WHAT IS REQUIRED =>
Scan the entries that follow and copy out every line containing "outline".

### AVAILABLE DATA ###

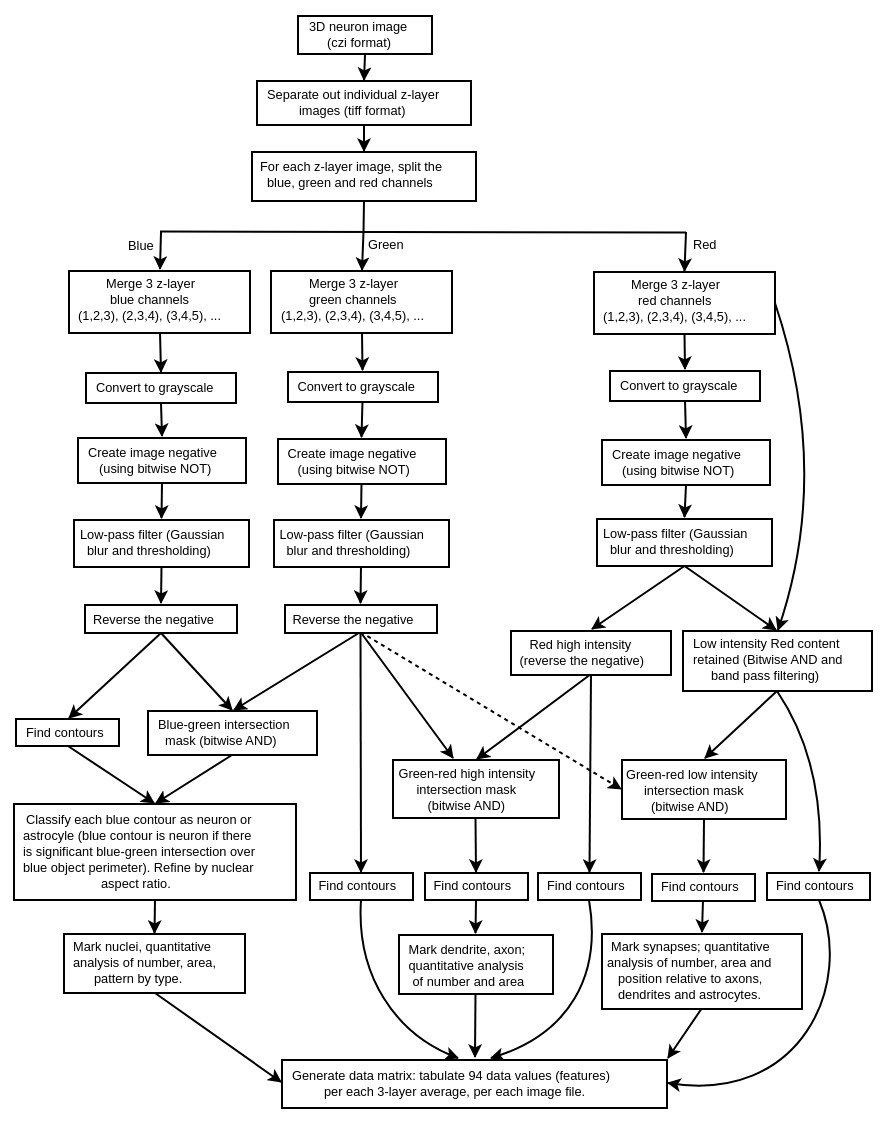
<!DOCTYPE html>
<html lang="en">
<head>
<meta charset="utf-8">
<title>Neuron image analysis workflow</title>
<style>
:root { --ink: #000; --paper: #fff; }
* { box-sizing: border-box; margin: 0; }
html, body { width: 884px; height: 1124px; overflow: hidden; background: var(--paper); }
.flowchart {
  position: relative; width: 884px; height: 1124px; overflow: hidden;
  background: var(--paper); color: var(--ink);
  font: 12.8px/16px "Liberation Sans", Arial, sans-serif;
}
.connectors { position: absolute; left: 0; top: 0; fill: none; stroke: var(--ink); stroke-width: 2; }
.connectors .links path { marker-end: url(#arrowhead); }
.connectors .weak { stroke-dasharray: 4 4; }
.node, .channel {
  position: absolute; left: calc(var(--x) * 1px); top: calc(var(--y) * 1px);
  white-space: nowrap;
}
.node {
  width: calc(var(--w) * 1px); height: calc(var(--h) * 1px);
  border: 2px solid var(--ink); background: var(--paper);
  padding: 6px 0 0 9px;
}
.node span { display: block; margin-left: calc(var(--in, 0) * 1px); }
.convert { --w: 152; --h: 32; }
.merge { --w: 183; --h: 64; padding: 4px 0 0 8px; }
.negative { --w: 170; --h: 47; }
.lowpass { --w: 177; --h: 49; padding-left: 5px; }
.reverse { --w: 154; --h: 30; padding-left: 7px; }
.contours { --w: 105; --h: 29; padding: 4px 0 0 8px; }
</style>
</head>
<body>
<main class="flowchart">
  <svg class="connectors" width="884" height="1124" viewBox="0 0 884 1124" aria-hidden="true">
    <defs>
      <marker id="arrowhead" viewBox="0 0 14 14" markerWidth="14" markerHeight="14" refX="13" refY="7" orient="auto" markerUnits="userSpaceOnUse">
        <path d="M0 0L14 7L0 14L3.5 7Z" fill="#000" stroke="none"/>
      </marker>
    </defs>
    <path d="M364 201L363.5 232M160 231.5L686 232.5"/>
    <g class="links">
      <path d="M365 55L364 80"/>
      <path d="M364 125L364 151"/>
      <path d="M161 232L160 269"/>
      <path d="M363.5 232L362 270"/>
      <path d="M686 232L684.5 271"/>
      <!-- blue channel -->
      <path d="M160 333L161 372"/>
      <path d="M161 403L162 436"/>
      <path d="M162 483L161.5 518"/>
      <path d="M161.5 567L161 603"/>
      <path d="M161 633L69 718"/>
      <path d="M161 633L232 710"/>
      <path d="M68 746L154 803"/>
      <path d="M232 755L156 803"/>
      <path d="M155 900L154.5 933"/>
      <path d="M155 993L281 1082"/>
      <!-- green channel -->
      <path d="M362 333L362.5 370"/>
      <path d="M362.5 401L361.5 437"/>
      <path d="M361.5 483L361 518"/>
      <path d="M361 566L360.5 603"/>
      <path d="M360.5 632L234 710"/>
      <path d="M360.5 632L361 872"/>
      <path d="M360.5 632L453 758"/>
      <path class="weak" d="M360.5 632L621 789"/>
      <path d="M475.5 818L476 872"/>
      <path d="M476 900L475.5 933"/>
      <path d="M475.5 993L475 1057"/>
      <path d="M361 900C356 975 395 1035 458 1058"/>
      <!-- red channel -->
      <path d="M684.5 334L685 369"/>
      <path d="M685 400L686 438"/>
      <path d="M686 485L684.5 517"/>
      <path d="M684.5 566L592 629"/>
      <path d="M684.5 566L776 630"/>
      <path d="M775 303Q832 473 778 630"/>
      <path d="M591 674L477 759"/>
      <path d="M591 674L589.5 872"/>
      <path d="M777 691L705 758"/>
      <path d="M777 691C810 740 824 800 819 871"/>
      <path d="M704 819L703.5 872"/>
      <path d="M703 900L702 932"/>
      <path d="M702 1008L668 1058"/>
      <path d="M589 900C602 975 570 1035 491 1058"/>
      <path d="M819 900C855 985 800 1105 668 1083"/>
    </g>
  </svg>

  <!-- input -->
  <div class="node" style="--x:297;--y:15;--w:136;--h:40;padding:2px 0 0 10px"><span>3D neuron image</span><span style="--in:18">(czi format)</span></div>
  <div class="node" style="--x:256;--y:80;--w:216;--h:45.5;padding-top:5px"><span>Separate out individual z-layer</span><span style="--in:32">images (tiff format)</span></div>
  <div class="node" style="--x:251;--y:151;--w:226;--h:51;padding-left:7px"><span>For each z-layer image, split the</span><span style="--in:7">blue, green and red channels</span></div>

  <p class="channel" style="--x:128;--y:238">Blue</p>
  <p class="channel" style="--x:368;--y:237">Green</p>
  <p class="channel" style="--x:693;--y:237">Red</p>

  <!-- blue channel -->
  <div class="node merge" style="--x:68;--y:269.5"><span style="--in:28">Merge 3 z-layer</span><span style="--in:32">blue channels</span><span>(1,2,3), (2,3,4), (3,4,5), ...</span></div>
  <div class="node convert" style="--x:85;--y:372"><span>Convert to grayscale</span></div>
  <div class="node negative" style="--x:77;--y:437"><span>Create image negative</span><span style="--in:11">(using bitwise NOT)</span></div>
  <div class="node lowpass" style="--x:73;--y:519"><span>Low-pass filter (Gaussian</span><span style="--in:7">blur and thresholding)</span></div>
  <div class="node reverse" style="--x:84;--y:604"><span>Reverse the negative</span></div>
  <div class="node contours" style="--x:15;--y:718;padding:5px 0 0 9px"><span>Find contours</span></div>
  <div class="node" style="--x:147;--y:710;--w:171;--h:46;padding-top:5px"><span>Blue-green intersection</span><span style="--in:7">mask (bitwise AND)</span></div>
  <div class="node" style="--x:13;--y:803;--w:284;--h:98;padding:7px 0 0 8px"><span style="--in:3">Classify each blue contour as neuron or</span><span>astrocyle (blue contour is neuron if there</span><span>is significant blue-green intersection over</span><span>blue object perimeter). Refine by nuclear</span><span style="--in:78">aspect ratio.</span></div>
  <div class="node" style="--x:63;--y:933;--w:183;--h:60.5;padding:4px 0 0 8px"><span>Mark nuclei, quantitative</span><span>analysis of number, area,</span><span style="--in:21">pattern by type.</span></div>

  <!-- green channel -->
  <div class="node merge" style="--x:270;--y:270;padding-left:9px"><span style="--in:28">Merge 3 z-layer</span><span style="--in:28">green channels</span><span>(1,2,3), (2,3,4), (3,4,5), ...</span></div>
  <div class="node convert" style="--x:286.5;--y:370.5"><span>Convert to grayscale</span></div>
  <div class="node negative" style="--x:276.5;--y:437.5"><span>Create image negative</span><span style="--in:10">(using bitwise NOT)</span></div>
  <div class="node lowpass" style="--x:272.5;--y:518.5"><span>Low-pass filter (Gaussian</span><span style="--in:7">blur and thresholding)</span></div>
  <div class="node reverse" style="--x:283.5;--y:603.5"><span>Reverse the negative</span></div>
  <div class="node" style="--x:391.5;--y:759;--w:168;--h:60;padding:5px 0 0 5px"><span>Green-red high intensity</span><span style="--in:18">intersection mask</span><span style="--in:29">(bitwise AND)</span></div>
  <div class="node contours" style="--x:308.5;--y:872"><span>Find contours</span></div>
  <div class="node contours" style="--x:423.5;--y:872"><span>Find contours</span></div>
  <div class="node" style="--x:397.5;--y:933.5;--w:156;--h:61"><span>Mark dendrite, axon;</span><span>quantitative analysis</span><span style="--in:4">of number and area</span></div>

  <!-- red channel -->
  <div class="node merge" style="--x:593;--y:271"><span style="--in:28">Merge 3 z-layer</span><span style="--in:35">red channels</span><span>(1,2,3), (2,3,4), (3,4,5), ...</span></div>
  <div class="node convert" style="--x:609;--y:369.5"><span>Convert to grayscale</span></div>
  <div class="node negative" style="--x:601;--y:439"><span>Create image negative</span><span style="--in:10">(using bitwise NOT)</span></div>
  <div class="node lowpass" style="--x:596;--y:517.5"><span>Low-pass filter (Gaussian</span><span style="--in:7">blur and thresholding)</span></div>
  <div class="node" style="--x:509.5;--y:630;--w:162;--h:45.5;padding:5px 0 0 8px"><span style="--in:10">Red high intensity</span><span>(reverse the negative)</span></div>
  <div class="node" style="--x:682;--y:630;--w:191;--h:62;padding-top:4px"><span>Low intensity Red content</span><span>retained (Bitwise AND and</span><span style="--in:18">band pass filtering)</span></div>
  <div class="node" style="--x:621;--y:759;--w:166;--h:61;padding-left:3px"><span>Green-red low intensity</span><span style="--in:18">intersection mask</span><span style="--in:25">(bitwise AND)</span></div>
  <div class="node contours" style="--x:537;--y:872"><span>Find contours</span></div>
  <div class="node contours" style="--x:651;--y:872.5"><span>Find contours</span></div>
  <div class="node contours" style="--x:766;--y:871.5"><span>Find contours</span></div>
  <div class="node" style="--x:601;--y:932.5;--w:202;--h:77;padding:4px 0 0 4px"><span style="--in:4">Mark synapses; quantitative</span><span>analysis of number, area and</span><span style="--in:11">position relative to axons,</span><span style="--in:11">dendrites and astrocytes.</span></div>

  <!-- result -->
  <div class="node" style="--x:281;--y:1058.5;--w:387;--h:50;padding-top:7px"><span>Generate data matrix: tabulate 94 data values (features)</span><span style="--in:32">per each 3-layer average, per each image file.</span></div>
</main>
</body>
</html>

###
### AVAILABLE DATA ###

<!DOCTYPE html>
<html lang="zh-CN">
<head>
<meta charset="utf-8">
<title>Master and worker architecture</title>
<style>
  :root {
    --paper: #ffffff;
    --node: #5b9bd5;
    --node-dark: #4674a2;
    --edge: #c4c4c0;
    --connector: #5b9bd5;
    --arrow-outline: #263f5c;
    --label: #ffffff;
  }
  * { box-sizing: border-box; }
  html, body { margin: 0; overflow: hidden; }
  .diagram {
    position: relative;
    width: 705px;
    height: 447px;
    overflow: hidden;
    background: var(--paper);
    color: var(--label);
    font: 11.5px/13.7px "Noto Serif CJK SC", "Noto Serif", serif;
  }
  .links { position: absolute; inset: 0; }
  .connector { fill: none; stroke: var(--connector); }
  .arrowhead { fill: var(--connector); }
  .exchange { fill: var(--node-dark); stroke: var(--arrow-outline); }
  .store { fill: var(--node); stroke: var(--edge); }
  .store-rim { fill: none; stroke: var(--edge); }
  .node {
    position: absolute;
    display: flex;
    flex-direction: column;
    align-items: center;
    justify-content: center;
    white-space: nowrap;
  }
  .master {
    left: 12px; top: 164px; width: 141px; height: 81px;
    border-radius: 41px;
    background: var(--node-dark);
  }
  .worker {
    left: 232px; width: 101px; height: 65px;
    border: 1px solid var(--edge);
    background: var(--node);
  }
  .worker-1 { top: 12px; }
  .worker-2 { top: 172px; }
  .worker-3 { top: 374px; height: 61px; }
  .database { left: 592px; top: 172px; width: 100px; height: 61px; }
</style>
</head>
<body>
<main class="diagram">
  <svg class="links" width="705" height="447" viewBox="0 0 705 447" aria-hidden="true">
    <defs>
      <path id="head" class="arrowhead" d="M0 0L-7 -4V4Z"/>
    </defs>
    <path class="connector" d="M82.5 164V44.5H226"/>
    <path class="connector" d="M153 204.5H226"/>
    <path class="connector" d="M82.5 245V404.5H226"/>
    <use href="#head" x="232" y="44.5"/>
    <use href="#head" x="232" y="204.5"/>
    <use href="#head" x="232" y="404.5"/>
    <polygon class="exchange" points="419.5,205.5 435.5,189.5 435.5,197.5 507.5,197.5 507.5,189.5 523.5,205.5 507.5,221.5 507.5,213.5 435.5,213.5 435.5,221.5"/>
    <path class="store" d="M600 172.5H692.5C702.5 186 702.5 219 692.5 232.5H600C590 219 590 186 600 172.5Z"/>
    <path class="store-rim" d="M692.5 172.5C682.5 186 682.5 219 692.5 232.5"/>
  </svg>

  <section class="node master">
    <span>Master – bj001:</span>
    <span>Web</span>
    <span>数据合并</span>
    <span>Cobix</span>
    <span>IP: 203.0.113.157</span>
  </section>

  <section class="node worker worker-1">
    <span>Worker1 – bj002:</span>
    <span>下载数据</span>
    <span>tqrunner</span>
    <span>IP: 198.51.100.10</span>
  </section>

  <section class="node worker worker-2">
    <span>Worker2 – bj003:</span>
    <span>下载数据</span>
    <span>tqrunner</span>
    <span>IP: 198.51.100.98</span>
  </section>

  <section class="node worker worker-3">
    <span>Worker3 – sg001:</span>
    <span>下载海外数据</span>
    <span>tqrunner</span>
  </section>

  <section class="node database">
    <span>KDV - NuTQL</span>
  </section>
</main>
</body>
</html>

###

WORKED SOLUTION =>
    --arrow-outline: #263f5c;
  .exchange { fill: var(--node-dark); stroke: var(--arrow-outline); }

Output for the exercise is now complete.